China is holding elections for people's representatives at the county and township levels. The difference this time is that the usual practice of the communist government recommending candidates has been challenged, and some independent candidates and human rights activists are actively running for elections. However, analysts say these independent candidates, instead of receiving election funds, have been suppressed.
According to the regulations of the Standing Committee of the Tenth People's Congress of China, the election season for town and county representatives in mainland China started on July 1, 2006 and will end on Dec. 31, 2007.
Prominent Human Rights Activists Run in Elections
According to a report in Asia Weekly , one distinction of the ongoing campaigns is that the authority of local governments to nominate and control candidates has been challenged, and a group of rights advocates who have acted for years through unofficial channels as the voice of the people, have stepped forward and are actively involved in elections. This independent group now wants to speak for the people on a formal platform—China's parliament.
Lu Banglie, who was detained by authorities for getting involved in human rights advocacy in Taishi Village, Fanyu City, Guangdong Province; Zou Tao of Shenzhen City, who once led a campaign to boycott high real estate prices; and college teacher Xu Zhiyong of Beijing University of Postal Communication, who was picked as one of the Men of the Year 2005 by Asia Weekly , have either signed up to run or expressed an intention to run in the elections.
Paving the Way for a 'New and Broader Path?'
Mr. Hu Ping, editor-in-chief of Beijing Spring and a famous political commentator, said in an interview, “I think it's quite significant that so many human rights advocates stepped forward to participate in local elections. Although the people's representative at the county and township levels is a low-ranking position and the role he can play is limited, too, it is still a meaningful step forward. If everyone sticks to this practice, it may lead to a new and broader path.”

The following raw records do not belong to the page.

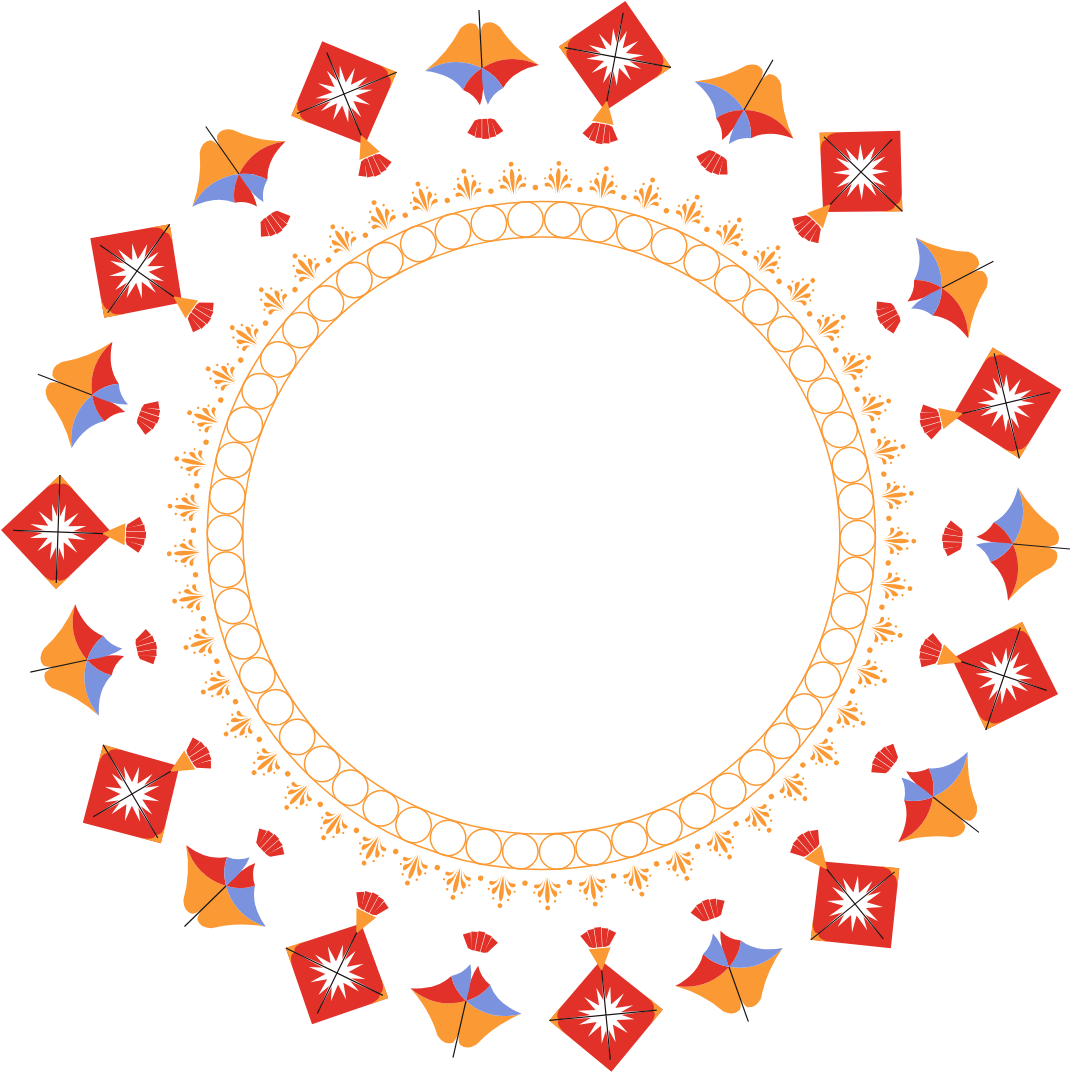
<!DOCTYPE html>
<html lang="en">
<head>
<meta charset="utf-8">
<title>Kite festival wreath</title>
<style>
:root { --red: #e23128; --orange: #fb9a35; --blue: #7b93de; --ink: #1a1414; --paper: #fff; }
html, body { margin: 0; background: var(--paper); overflow: hidden; }
svg { display: block; width: 1070px; height: 1073px; }
.red { fill: var(--red); }
.orange { fill: var(--orange); }
.blue { fill: var(--blue); }
.white { fill: var(--paper); }
.spar { stroke: var(--ink); stroke-width: 1.2; fill: none; }
.ring { stroke: var(--orange); stroke-width: 1.5; fill: none; }
</style>
</head>
<body>
<svg viewBox="0 0 1070 1073" role="img" aria-label="Round frame of kites, rings and small flowers">
<defs>
  <g id="tassel" class="red">
    <polygon points="-10,1 -6,0 -11,17 -18,13"/>
    <polygon points="-6.5,0 -3,0 -4,19 -10.5,18"/>
    <polygon points="-2.5,0 2.5,0 3.5,20 -3.5,20"/>
    <polygon points="3,0 6.5,0 10.5,18 4,19"/>
    <polygon points="6,0 10,1 18,13 11,17"/>
  </g>

  <g id="star-kite">
    <polygon class="red" points="0,-57 57,0 0,55 -57,0"/>
    <path id="corner" class="orange" d="M57 0L42 -15Q52 -4 47 0Q52 4 42 15Z"/>
    <use href="#corner" transform="scale(-1 1)"/>
    <polygon class="white" points="0,-12 7,-28 6,-10 20,-20 10,-6 28,-7 12,0 28,7 10,6 20,20 6,10 7,28 0,12 -7,28 -6,10 -20,20 -10,6 -28,7 -12,0 -28,-7 -10,-6 -20,-20 -6,-10 -7,-28"/>
    <polygon class="white" points="0,-42 2,-2 49,0 2,2 0,42 -2,2 -49,0 -2,-2"/>
    <polygon class="orange" points="0,44 11,67 -11,67"/>
    <path class="spar" d="M-51 0H57M0 -45V45"/>
    <use href="#tassel" y="68"/>
  </g>

  <g id="bird-kite">
    <path id="wing" class="orange" d="M0 0Q-28 -15 -57 0Q-33 -17 -20 -40Q-12 -48 -4 -44Q-1 -41 0 -32Z"/>
    <use href="#wing" transform="scale(-1 1)"/>
    <path class="blue" d="M0 0Q-28 -15 -57 0Q-31 4 -20 21Q-14 8 0 0Z"/>
    <path class="red" d="M0 0Q28 -15 57 0Q31 4 20 21Q14 8 0 0Z"/>
    <path class="red" d="M0 0Q-14 8 -20 21Q-9 26 -4 37Q2 24 0 0Z"/>
    <path class="blue" d="M0 0Q14 8 20 21Q9 26 4 37Q-2 24 0 0Z"/>
    <path class="spar" d="M0 0V-58"/>
    <use href="#tassel" y="51"/>
  </g>

  <g id="flower" class="orange">
    <circle cy="-372.5" r="2.4"/>
    <path d="M0 -342Q-4.500 -365 0 -368Q4.500 -365 0 -342Z"/>
    <g id="leaves">
      <path d="M-1.500 -341Q-3 -354 -9 -356Q-11 -360 -8 -362Q-3 -359 -1.500 -341Z"/>
      <path d="M-2.500 -341Q-5 -350 -10 -349Q-14 -348 -13 -352Q-7 -356 -2.500 -341Z"/>
      <circle cx="-7.500" cy="-366" r="1.2"/>
      <circle cx="-13" cy="-357" r="1.1"/>
    </g>
    <use href="#leaves" transform="scale(-1 1)"/>
    <circle cy="-348" r="2.700" transform="rotate(3.67)"/>
  </g>
  <g id="flower-spray">
    <use href="#flower"/>
    <use href="#flower" transform="rotate(7.347)"/>
    <use href="#flower" transform="rotate(14.694)"/>
    <use href="#flower" transform="rotate(22.041)"/>
    <use href="#flower" transform="rotate(29.388)"/>
    <use href="#flower" transform="rotate(36.735)"/>
    <use href="#flower" transform="rotate(44.082)"/>
  </g>

  <circle id="bead" class="ring" cy="-316.500" r="17.700"/>
  <g id="bead-run">
    <use href="#bead"/>
    <use href="#bead" transform="rotate(6.667)"/>
    <use href="#bead" transform="rotate(13.333)"/>
    <use href="#bead" transform="rotate(20)"/>
    <use href="#bead" transform="rotate(26.667)"/>
    <use href="#bead" transform="rotate(33.333)"/>
    <use href="#bead" transform="rotate(40)"/>
    <use href="#bead" transform="rotate(46.667)"/>
    <use href="#bead" transform="rotate(53.333)"/>
  </g>
</defs>

<g id="bead-band" transform="translate(541.3 535.5)">
  <circle class="ring" r="334"/>
  <circle class="ring" r="298.5"/>
  <g transform="rotate(3.8)">
    <use href="#bead-run"/>
    <use href="#bead-run" transform="rotate(60)"/>
    <use href="#bead-run" transform="rotate(120)"/>
    <use href="#bead-run" transform="rotate(180)"/>
    <use href="#bead-run" transform="rotate(240)"/>
    <use href="#bead-run" transform="rotate(300)"/>
  </g>
</g>

<g id="flower-border" transform="translate(541.3 535.5) rotate(2.7)">
  <use href="#flower-spray"/>
  <use href="#flower-spray" transform="rotate(51.429)"/>
  <use href="#flower-spray" transform="rotate(102.857)"/>
  <use href="#flower-spray" transform="rotate(154.286)"/>
  <use href="#flower-spray" transform="rotate(205.714)"/>
  <use href="#flower-spray" transform="rotate(257.143)"/>
  <use href="#flower-spray" transform="rotate(308.571)"/>
</g>

<g id="star-kites">
  <use href="#star-kite" transform="translate(615 57) rotate(10.5)"/>
  <use href="#star-kite" transform="translate(861 172) rotate(43.5)"/>
  <use href="#star-kite" transform="translate(1006 403) rotate(76.5)"/>
  <use href="#star-kite" transform="translate(1004 676) rotate(108.6)"/>
  <use href="#star-kite" transform="translate(855 904) rotate(141)"/>
  <use href="#star-kite" transform="translate(606 1015) rotate(174.5)"/>
  <use href="#star-kite" transform="translate(337 973) rotate(206)"/>
  <use href="#star-kite" transform="translate(132 794) rotate(239.6)"/>
  <use href="#star-kite" transform="translate(58 532) rotate(272)"/>
  <use href="#star-kite" transform="translate(137 271) rotate(305)"/>
  <use href="#star-kite" transform="translate(344 94) rotate(337.5)"/>
</g>

<g id="bird-kites">
  <use href="#bird-kite" transform="translate(482 68) rotate(-3)"/>
  <use href="#bird-kite" transform="translate(744 110) rotate(30)"/>
  <use href="#bird-kite" transform="translate(942 288) rotate(62.5)"/>
  <use href="#bird-kite" transform="translate(1013 544) rotate(95)"/>
  <use href="#bird-kite" transform="translate(933 797) rotate(127.6)"/>
  <use href="#bird-kite" transform="translate(729 967) rotate(160.5)"/>
  <use href="#bird-kite" transform="translate(466 1001) rotate(193)"/>
  <use href="#bird-kite" transform="translate(226 886) rotate(225.7)"/>
  <use href="#bird-kite" transform="translate(87 660) rotate(258)"/>
  <use href="#bird-kite" transform="translate(92 395) rotate(291)"/>
  <use href="#bird-kite" transform="translate(239 174) rotate(325)"/>
</g>
</svg>
</body>
</html>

Some Candidates Are Warned and Fired by Authorities
But the article in Asia Weekly pointed out that the challenges these independent candidates face do not come from constituents; rather, they come from the local governments and communist organizations. These candidates do not have the backing of the governments or communist organizations, so they have no access to resources from election funds, and some of them have received warnings from their employers or have even been fired from their government jobs. Mr. Hu Ping, however, holds that this is something that should be expected.
“That is because the authorities find it hard to accuse you of anything simply on account of your participation in elections as an independent candidate,” Mr. Hu explained. “When they can't do anything about it in the open, they resort to tricks in the dark. Besides, they have full control over the nominations and election resources, so independent candidates face far more daunting challenges. As a result of the obstacles authorities have placed in the way of independent candidates, many people, mainly voters, waver and give up hope.”
Few Independent Candidates
Approximately 500 non-government-sponsored candidates have signed up for elections. Prominent human rights activist Guo Feixiong believes there are too few independent candidates in view of the one billion voters in China. “Moreover, most of these candidates, non-aligned, have not associated themselves closely with intellectuals and civil groups, so they don't have much chance of winning the elections,” Guo said.
“The small number of independent candidates shows the result of tight control and manipulation by the government over the elections,” Mr. Hu Ping commented. “In spite of that, their participation is commendable.
“As everyone knows, the elections are manipulated by the authorities. Besides, local elections such as these can play a very limited political role. That is why most people are callous and indifferent toward them. They are not going to take them too seriously. An overall favorable climate is lacking. Under these circumstances, not many people will step forward.”